*Try it*
Up to and including the line holding "0C3-9 13-13 23-5C19", write out the data exactly from its first line, but not the pictures.

*Provided records*
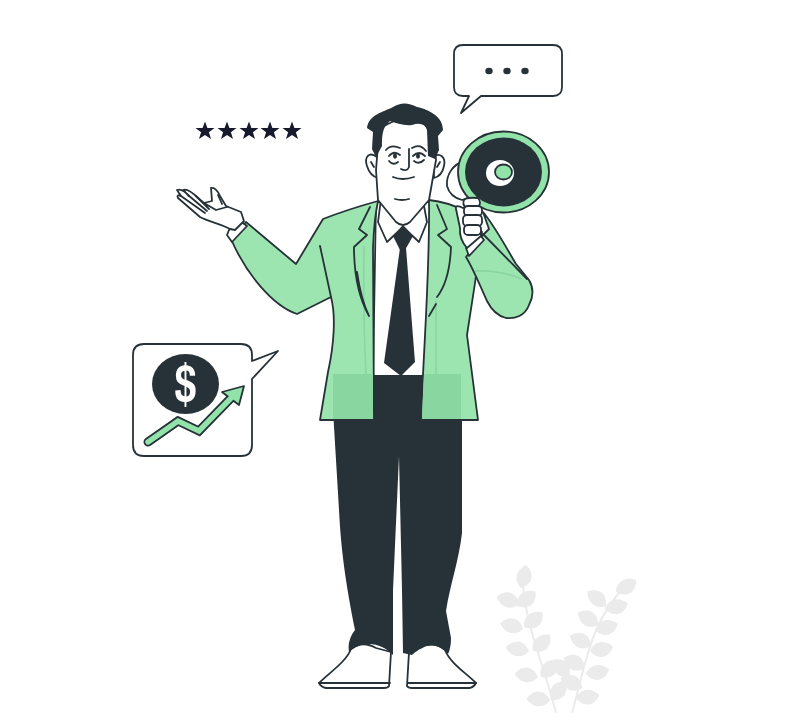
<!DOCTYPE html>
<html lang="en">
<head>
<meta charset="utf-8">
<title>Marketing announcement illustration</title>
<style>
:root{--ink:#263238;--mint:#9ce5b1;--mint-shade:#89d6a1;--mint-bright:#92e3a9;--white:#fff;--leaf:#ebebeb;--star:#161a2c}
html,body{margin:0;background:var(--white);overflow:hidden}
svg{display:block;width:800px;height:713px}
.line{fill:none;stroke:var(--ink);stroke-width:1.8;stroke-linecap:round;stroke-linejoin:round}
.paper{fill:var(--white);stroke:var(--ink);stroke-width:1.8;stroke-linejoin:round;stroke-linecap:round}
.cloth{fill:var(--mint);stroke:var(--ink);stroke-width:1.8;stroke-linejoin:round;stroke-linecap:round}
.ink{fill:var(--ink)}
.shade{fill:var(--mint-shade)}
.fold{fill:none;stroke:var(--mint-shade);stroke-width:1.6}
.plants{fill:var(--leaf)}
.stem{fill:none;stroke:var(--leaf);stroke-width:2}
.stars{fill:var(--star)}
.dollar{font:700 50px "TeX Gyre Heros Cn","Liberation Sans",sans-serif;fill:var(--white);text-anchor:middle}
</style>
</head>
<body>
<svg viewBox="0 0 800 713" role="img" aria-label="Man in a green jacket holding a megaphone, with speech bubbles and five stars">
<defs>
<path id="leaf" d="M0 0C3-9 13-13 23-5C19 7 8 9 0 0Z"/>
<path id="star" d="M0-9.5L2.4-3H9.5L3.9 1.2L6 8L0 4L-6 8L-3.9 1.2L-9.5-3H-2.4Z"/>
</defs>

<g class="plants">
<path class="stem" d="M556 713C545 668 526 628 523 584M572 713C584 672 590 620 625 587"/>
<use href="#leaf" transform="translate(521 588) rotate(-65)"/>
<use href="#leaf" transform="translate(519 604) rotate(-150)"/>
<use href="#leaf" transform="translate(517 606) rotate(-26)"/>
<use href="#leaf" transform="translate(523 629) rotate(-154)"/>
<use href="#leaf" transform="translate(524 627) rotate(-26)"/>
<use href="#leaf" transform="translate(529 651) rotate(-160)"/>
<use href="#leaf" transform="translate(533 651) rotate(-32)"/>
<use href="#leaf" transform="translate(538 677) rotate(-160)"/>
<use href="#leaf" transform="translate(541 677) rotate(-35)"/>
<use href="#leaf" transform="translate(550 700) rotate(-165)"/>
<use href="#leaf" transform="translate(551 700) rotate(-42)"/>
<use href="#leaf" transform="translate(616 592) rotate(-18)"/>
<use href="#leaf" transform="translate(606 606) rotate(-130)"/>
<use href="#leaf" transform="translate(605 609) rotate(-2)"/>
<use href="#leaf" transform="translate(598 625) rotate(-137)"/>
<use href="#leaf" transform="translate(595 630) rotate(-3)"/>
<use href="#leaf" transform="translate(591 646) rotate(-142)"/>
<use href="#leaf" transform="translate(590 651) rotate(2)"/>
<use href="#leaf" transform="translate(585 668) rotate(-143)"/>
<use href="#leaf" transform="translate(586 674) rotate(2)"/>
<use href="#leaf" transform="translate(582 688) rotate(-143)"/>
<use href="#leaf" transform="translate(576 698) rotate(5)"/>
<use href="#leaf" transform="translate(569 677) rotate(-120)"/>
</g>

<g class="stars">
<use href="#star" x="205" y="131"/><use href="#star" x="227" y="131"/><use href="#star" x="249" y="131"/><use href="#star" x="270" y="131"/><use href="#star" x="292" y="131"/>
</g>

<g class="chat-bubble">
<path class="paper" d="M463 45H553Q562 45 562 54V87Q562 96 553 96H481L461 113L469 96H463Q454 96 454 87V54Q454 45 463 45Z"/>
<g class="ink"><ellipse cx="489" cy="71" rx="3.7" ry="3.2"/><ellipse cx="507" cy="71" rx="3.7" ry="3.2"/><ellipse cx="525" cy="71" rx="3.7" ry="3.2"/></g>
</g>

<g class="growth-bubble">
<path class="paper" d="M144 344H241Q252 344 252 355V361L278 351L252 379V445Q252 456 241 456H144Q133 456 133 445V355Q133 344 144 344Z"/>
<ellipse class="ink" cx="185.500" cy="384" rx="33.500" ry="30"/>
<text class="dollar" x="185.500" y="401" textLength="23" lengthAdjust="spacingAndGlyphs">$</text>
<path d="M148 442L178 421L199 431L232 397" fill="none" stroke="var(--ink)" stroke-width="9" stroke-linecap="round"/>
<path d="M244 386L222 392L239 405Z" fill="var(--mint-bright)" stroke="var(--ink)" stroke-width="1.800" stroke-linejoin="round"/>
<path d="M148 442L178 421L199 431L233 396" fill="none" stroke="var(--mint-bright)" stroke-width="5.400" stroke-linecap="round"/>
</g>

<g class="shoes">
<path class="paper" d="M391 652L389 686Q388 688 384 688H326Q321 687 319 683C330 672 346 662 351 649Q362 640 376 648Z"/>
<path class="paper" d="M409 652L407 686Q408 688 412 688H470Q474 687 476 683C466 673 450 663 445 650Q432 640 420 648Z"/>
<path class="line" d="M319 683H390M408 683H476"/>
</g>

<path class="ink" d="M333 410L374 374H422L462 410V533C459 560 450 585 446 611L451 638Q451 648 448 654C438 642 425 643 412 655L403 653L402 590L399 456L393 590V655C382 643 363 639 349 652Q347 640 355 630C345 580 341 548 339 510Z"/>

<g class="shirt">
<path class="paper" d="M376 202L432 202L426 376H373Z" />
<path class="ink" d="M373 376H423V400H373Z"/>
<path class="paper" d="M381 199L378 222L387 242L403 227L419 242L427 222L424 206Z"/>
</g>

<g class="tie ink">
<path d="M403 225L413 236L405 250H400L393 236Z"/>
<path d="M400 248H406L415 362L401 376L384 363Z"/>
</g>

<g class="jacket">
<path class="cloth" d="M378 201C360 206 341 212 323 219L296 264L246 222L231 239C246 274 273 306 297 314L331 297C336 316 334 345 328 372L320 420H374L373 248Q374 220 378 201Z"/>
<path class="cloth" d="M429 200Q448 202 465 211L482 232L475 283L467 335L478 420H421C424 340 430 270 429 200Z"/>
<path class="shade" d="M333 374H373V419H333ZM424 374H461V419H422Z"/>
<path class="fold" d="M364 246Q363 320 366 374M436 300V374"/>
<path class="line" d="M320 246L331 297M370 207L359 229L367 235L354 247C354 280 360 300 369 316M357 272Q361 300 369 316M437 205L447 229L438 235L451 247C450 272 444 288 437 297M436 304L429 316"/>
</g>

<g class="open-hand">
<path class="paper" d="M229 230L240 221L247 226L232 242L227 235Z"/>
<path class="paper" d="M230 229C222 224 209 222 200 217L178 198Q176 194 181 196L177 190Q182 188 189 196L183 190Q188 188 198 198L204 203L212 201L211 188Q216 187 220 196L226 206L241 212L244 221L235 230Z"/>
<path class="line" d="M181 196L205 213M188 195L207 211M196 196L209 209M204 203L216 210L227 207M222 204L218 195"/>
</g>

<g class="head">
<path class="paper" d="M377 157C369 151 364 157 367 166Q370 176 378 178ZM433 157C440 152 446 157 444 166Q442 176 434 178Z"/>
<path class="paper" d="M378 145L376 170L378 200L396 222Q403 228 410 222L429 200L436 160L433 125L400 118L380 128Z"/>
<path class="ink" d="M376 157L372 149L373 132L367 128C369 114 384 112 393 107Q404 100 417 107C430 110 443 117 443 130L438 136L439 150L435 159L428 156L427 130Q424 121 412 125C404 126 396 123 390 121C384 127 382 130 382 146Z"/>
<path class="line" d="M386 150Q391 144 400 148M412 148Q420 143 426 151M409 149V167Q407 172 401 169M389 156Q394 150 400 155M413 156Q419 150 425 156M389 161Q393 166 398 162M414 161Q419 165 424 160M393 177Q402 181 414 177M395 199Q402 201 409 199M371 162L374 167M440 162L437 167"/>
<g class="ink"><ellipse cx="395" cy="156" rx="2" ry="2.700"/><ellipse cx="418" cy="156" rx="2" ry="2.700"/></g>
</g>

<g class="megaphone">
<path class="paper" d="M465 161C452 164 446 176 447 186Q450 197 462 200L476 195Z"/>
<ellipse cx="503.500" cy="172" rx="45.500" ry="40.500" fill="var(--mint-bright)" stroke="var(--ink)" stroke-width="1.800"/>
<ellipse class="ink" cx="503.500" cy="172" rx="38.500" ry="34.500"/>
<ellipse cx="500" cy="173" rx="14" ry="13" fill="var(--white)"/>
<ellipse cx="503.500" cy="172" rx="8.500" ry="7.500" fill="var(--mint-bright)" stroke="var(--ink)" stroke-width="1.800"/>
</g>

<g class="raised-arm">
<path class="cloth" d="M483 212C494 225 506 247 516 264L529 280Q536 292 529 305C525 316 515 319 506 318Q494 315 487 301C480 286 474 270 466 257L483 235L489 229Z"/>
<path class="fold" d="M475 271Q500 270 522 279"/>
<path class="line" d="M483 234L527 279"/>
<path class="paper" d="M466 248L480 235L484 240L469 256Z"/>
<path class="paper" d="M463 208Q455 204 456 209L460 228Q459 239 467 248L481 236L479 215L470 204Z"/>
<path class="paper" d="M464 200Q466 197 478 198Q482 203 478 207H466Q462 205 464 200Z"/>
<rect class="paper" x="464" y="206" width="18" height="10" rx="4"/>
<rect class="paper" x="463" y="215" width="19" height="11" rx="4"/>
<rect class="paper" x="464" y="225" width="17" height="10" rx="4"/>
</g>
</svg>
</body>
</html>
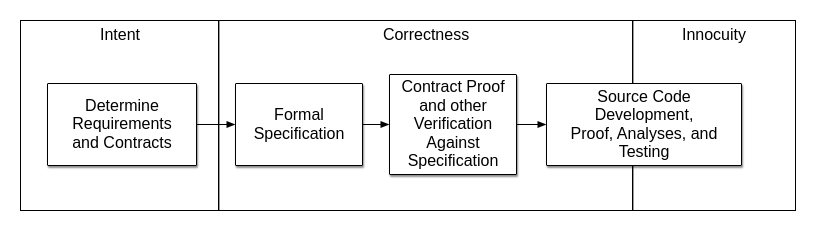
<!DOCTYPE html>
<html lang="en">
<head>
<meta charset="utf-8">
<title>Intent, Correctness, Innocuity</title>
<style>
:root {
  --ink: #000;
  --paper: #fff;
  --shadow: rgba(0, 0, 0, .45);
}
* { box-sizing: border-box; }
html, body { margin: 0; }
body {
  width: 816px;
  height: 231px;
  overflow: hidden;
  background: var(--paper);
  color: var(--ink);
  font: 16px/18.5px "Liberation Sans", Arial, sans-serif;
}
.diagram {
  position: relative;
  width: 816px;
  height: 231px;
}
.phases {
  position: absolute;
  left: 20px;
  top: 20px;
  width: 776px;
  height: 191px;
  display: grid;
  grid-template-columns: 198px 414px 162px;
  border: 1px solid var(--ink);
}
.phase {
  margin: 0;
  padding-top: 5px;
  font-size: 16px;
  font-weight: 400;
  text-align: center;
}
.phase + .phase { box-shadow: -1px 0 var(--ink), inset 0.4px 0 var(--ink); }
.step {
  position: absolute;
  display: flex;
  align-items: center;
  justify-content: center;
  border: 1px solid var(--ink);
  border-radius: 1px;
  background: var(--paper);
  box-shadow: 1px 2px 2px var(--shadow);
  text-align: center;
  white-space: nowrap;
}
.requirements { left: 47px; top: 83px; width: 150px; height: 83px; }
.specification { left: 235px; top: 83px; width: 128px; height: 83px; }
.verification { left: 389px; top: 74px; width: 128px; height: 101px; }
.development { left: 546px; top: 83px; width: 196px; height: 83px; }
.arrows {
  position: absolute;
  left: 0;
  top: 0;
}
.arrows line { stroke: var(--ink); }
</style>
</head>
<body>
<main class="diagram">
  <div class="phases">
    <h2 class="phase">Intent</h2>
    <h2 class="phase">Correctness</h2>
    <h2 class="phase">Innocuity</h2>
  </div>
  <div class="step requirements">Determine<br>Requirements<br>and Contracts</div>
  <div class="step specification">Formal<br>Specification</div>
  <div class="step verification">Contract Proof<br>and other<br>Verification<br>Against<br>Specification</div>
  <div class="step development">Source Code<br>Development,<br>Proof, Analyses, and<br>Testing</div>
  <svg class="arrows" width="816" height="231" aria-hidden="true">
    <defs>
      <polygon id="arrowhead" points="0,0 -9,-3.5 -9,3.5"/>
    </defs>
    <line x1="197" y1="124.5" x2="228" y2="124.5"/>
    <line x1="363" y1="124.5" x2="382" y2="124.5"/>
    <line x1="517" y1="124.5" x2="539" y2="124.5"/>
    <use href="#arrowhead" x="235.5" y="124.5"/>
    <use href="#arrowhead" x="389.5" y="124.5"/>
    <use href="#arrowhead" x="546.5" y="124.5"/>
  </svg>
</main>
</body>
</html>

*Written solution*
<!DOCTYPE html>
<html lang="en">
<head>
<meta charset="utf-8">
<title>Marketing announcement illustration</title>
<style>
:root{--ink:#263238;--mint:#9ce5b1;--mint-shade:#89d6a1;--mint-bright:#92e3a9;--white:#fff;--leaf:#ebebeb;--star:#161a2c}
html,body{margin:0;background:var(--white);overflow:hidden}
svg{display:block;width:800px;height:713px}
.line{fill:none;stroke:var(--ink);stroke-width:1.8;stroke-linecap:round;stroke-linejoin:round}
.paper{fill:var(--white);stroke:var(--ink);stroke-width:1.8;stroke-linejoin:round;stroke-linecap:round}
.cloth{fill:var(--mint);stroke:var(--ink);stroke-width:1.8;stroke-linejoin:round;stroke-linecap:round}
.ink{fill:var(--ink)}
.shade{fill:var(--mint-shade)}
.fold{fill:none;stroke:var(--mint-shade);stroke-width:1.6}
.plants{fill:var(--leaf)}
.stem{fill:none;stroke:var(--leaf);stroke-width:2}
.stars{fill:var(--star)}
.dollar{font:700 50px "TeX Gyre Heros Cn","Liberation Sans",sans-serif;fill:var(--white);text-anchor:middle}
</style>
</head>
<body>
<svg viewBox="0 0 800 713" role="img" aria-label="Man in a green jacket holding a megaphone, with speech bubbles and five stars">
<defs>
<path id="leaf" d="M0 0C3-9 13-13 23-5C19 7 8 9 0 0Z"/>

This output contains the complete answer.